MOVIE REVIEW: Extra Innings
EXTRA INNINGS— 4 STARS
The expression “heart in the right place” is normally used as a smallish complement to counteract some obvious flaw or as a baseline pleasantry when something does not achieve its goal fully. Albert Dabah’s intensely personal independent film Extra Innings carries that expression with neither of those dismissive caveats. Its heart is indeed in the right place, with that position being right next to its soul. That soul is wearing cleats, a ball cap, a weathered glove, and a stirrup-ed uniform patrolling the grasses of center field on a baseball diamond on a sunny summer day.
The love and draw of baseball creates family complications for preteen David (Aiden Pierce Brennan of Netflix’s The Punisher) in early 1960s Brooklyn. He is a Little League dreamer soaking up the irascible advise of his aging greaser coach Nicky (character actor Ed Bergtold). The dirt and dust of the ballfield are this boy’s place of solace from a strict upbringing at home, and he’s becoming quite good at the game.
David’s home life is a completely different world from the playful sport. He is the youngest of a devout Syrian Jewish household seeped in old traditions. His exasperated parents Ester (Geraldine Singer of Get Out and Mudbound) and Eli (the director himself) stress religion and tradition while most of their children reflect some fractured disappointment. David’s cherished older sister Vivian (Mara Kassin of Rootz) is an uncouth free spirit living whimsical indulgences in California. David’s older brother Morris (newcomer Robby Ramos) is a troubled schizophrenic savant confined to his room and vinyl records of classical music to calm him.
Eli and Ester don’t speak of the hand-washed failures and flaws right in front of them, creating a tense household and their own unrecognized depression. They pin their hopes on their straight-arrow daughter Rita (TV actress Natasha Coppola-Shalom) and young David. However, all that boy wants to do as he approaches his bar mitzvah is play baseball. Extra Innings tragically turns on a dime when Morris commits suicide by means of pill overdose.

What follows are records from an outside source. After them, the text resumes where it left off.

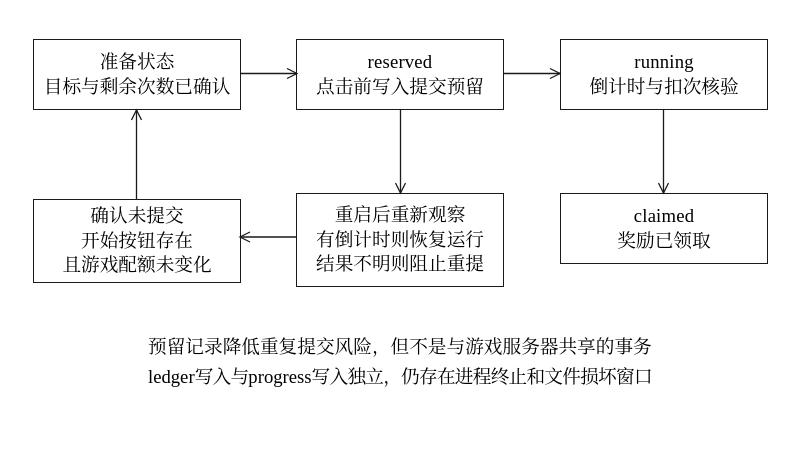
<!DOCTYPE html>
<html lang="zh-CN">
<head>
<meta charset="utf-8">
<title>提交状态流程</title>
<style>
:root { --paper: #fff; --ink: #000; --line: #1a1a1a; }
* { box-sizing: border-box; margin: 0; }
html, body { width: 801px; height: 454px; overflow: hidden; background: var(--paper); }
.diagram {
  position: relative; width: 801px; height: 454px; overflow: hidden;
  color: var(--ink);
  font: 18.67px/24.4px "Liberation Serif", "Noto Serif CJK SC", serif;
}
.arrows { position: absolute; inset: 0; fill: none; stroke: var(--line); stroke-width: 1.3; }
.node {
  position: absolute; width: 208px; height: 71px;
  display: flex; flex-direction: column; align-items: center; justify-content: center;
  border: 1.3px solid var(--line); white-space: nowrap;
}
.state { letter-spacing: .2px; }
.ready { left: 33px; top: 39px; }
.reserved { left: 296px; top: 39px; }
.running { left: 560px; top: 39px; }
.unsubmitted { left: 33px; top: 199px; height: 84px; }
.restart { left: 296px; top: 193px; height: 94px; }
.claimed { left: 560px; top: 193px; }
.notes { position: absolute; left: 148px; top: 332px; line-height: 30px; white-space: nowrap; }
.tight { letter-spacing: -.75px; }
.tight b { font-weight: 400; letter-spacing: 0; }
</style>
</head>
<body>
<main class="diagram">
  <svg class="arrows" width="801" height="454" viewBox="0 0 801 454" aria-hidden="true">
    <defs>
      <path id="head" d="M-10-5 0 0-10 5"/>
    </defs>
    <path d="M240 73.5H297M503 73.5H560M400.5 109V193M663.5 109V193M297 237H240M136.5 200V110"/>
    <use href="#head" transform="translate(297 73.5)"/>
    <use href="#head" transform="translate(560 73.5)"/>
    <use href="#head" transform="translate(400.5 193) rotate(90)"/>
    <use href="#head" transform="translate(663.5 193) rotate(90)"/>
    <use href="#head" transform="translate(240 237) rotate(180)"/>
    <use href="#head" transform="translate(136.5 110) rotate(-90)"/>
  </svg>

  <section class="node ready"><p>准备状态</p><p>目标与剩余次数已确认</p></section>
  <section class="node reserved"><p class="state">reserved</p><p>点击前写入提交预留</p></section>
  <section class="node running"><p class="state">running</p><p>倒计时与扣次核验</p></section>
  <section class="node unsubmitted"><p>确认未提交</p><p>开始按钮存在</p><p>且游戏配额未变化</p></section>
  <section class="node restart"><p>重启后重新观察</p><p>有倒计时则恢复运行</p><p>结果不明则阻止重提</p></section>
  <section class="node claimed"><p class="state">claimed</p><p>奖励已领取</p></section>

  <footer class="notes">
    <p>预留记录降低重复提交风险，但不是与游戏服务器共享的事务</p>
    <p class="tight"><b>ledger</b>写入与<b>progress</b>写入独立，仍存在进程终止和文件损坏窗口</p>
  </footer>
</main>
</body>
</html>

LESSON #1: THE EFFECTS OF SUICIDE ON A FAMILY — Morris’s death further hollows out a family that was already stretching its empty limits. This loss only adds more sullenness and blind hope for most of them. For David, as he ages forward into a young man and a high school senior now played by Alex Walton, it only increases his desire for the athletic place he feels most free of that dread. Extra Innings never goes clinical or preachy when observing this lesson through storytelling. Its rawness to portray different aspects of untreated grief and incomplete forgiveness is impressive, especially when this film is based on the life of its writer and director Albert Dabah.
LESSON #2: FAMILY FIRST, DREAMS SECOND — To Eli and Ester, baseball is a frivolous waste of time, even many years later when David is being courted to play at the college level. They’ve never seen David play and repeatedly emphasize that he needs to mature into a contributing adult following his father into business with a proper family of his own. The pressure of that forced-upon rigidity of cultural expectations is a weight throughout the film.
LESSON #3: ASSERT YOURSELF — David refuses to let go of his passion for baseball. He gravitates to the encouragement of his sister Vivian to head west to California and a growing romantic attraction to a non-Jewish Natalie (Simone Policano of Auggie). One could almost add the phrase “even if people are telling you you’re wrong” to the title of this lesson as David bucks and shuns his domestic restrictions to follow where his heart and soul feel best.
For a small film of emerging rookies in lead positions presented with thick drama, Extra Innings features some standout performances. Mara Kassin impresses the loudest with her gypsy frost that breaks the hardened rocks of tension in the movie. She is a welcome energy. Like a page out of Tyler Hoechlin’s playbook, Alex Walton isn’t faking his baseball prowess yet carries a quiet heft as a romantic lead and family rebel. His scenes with the fetching Simone Policano often feel like a miniature Brooklyn all their own. Don’t let the resumes fool you. This is far from amateur hour and the increasing collection of festival awards for its filmmakers and cast prove that.
The narrative threads and patches of Extra Innings may match or borrow from commonalities you have seen before in a few subgenres, but its expression of them is wholly its own. Dabah’s film is completely unshy and that is a soaring strength where most movies soften to melodrama. Honest crudeness from characters destroys any possible sugarcoating. Extra Innings challenge suicide with a very virtuous balance of wrought drama and disarming brevity. This is can be a hard watch, but an overwhelmingly heartwarming one as well.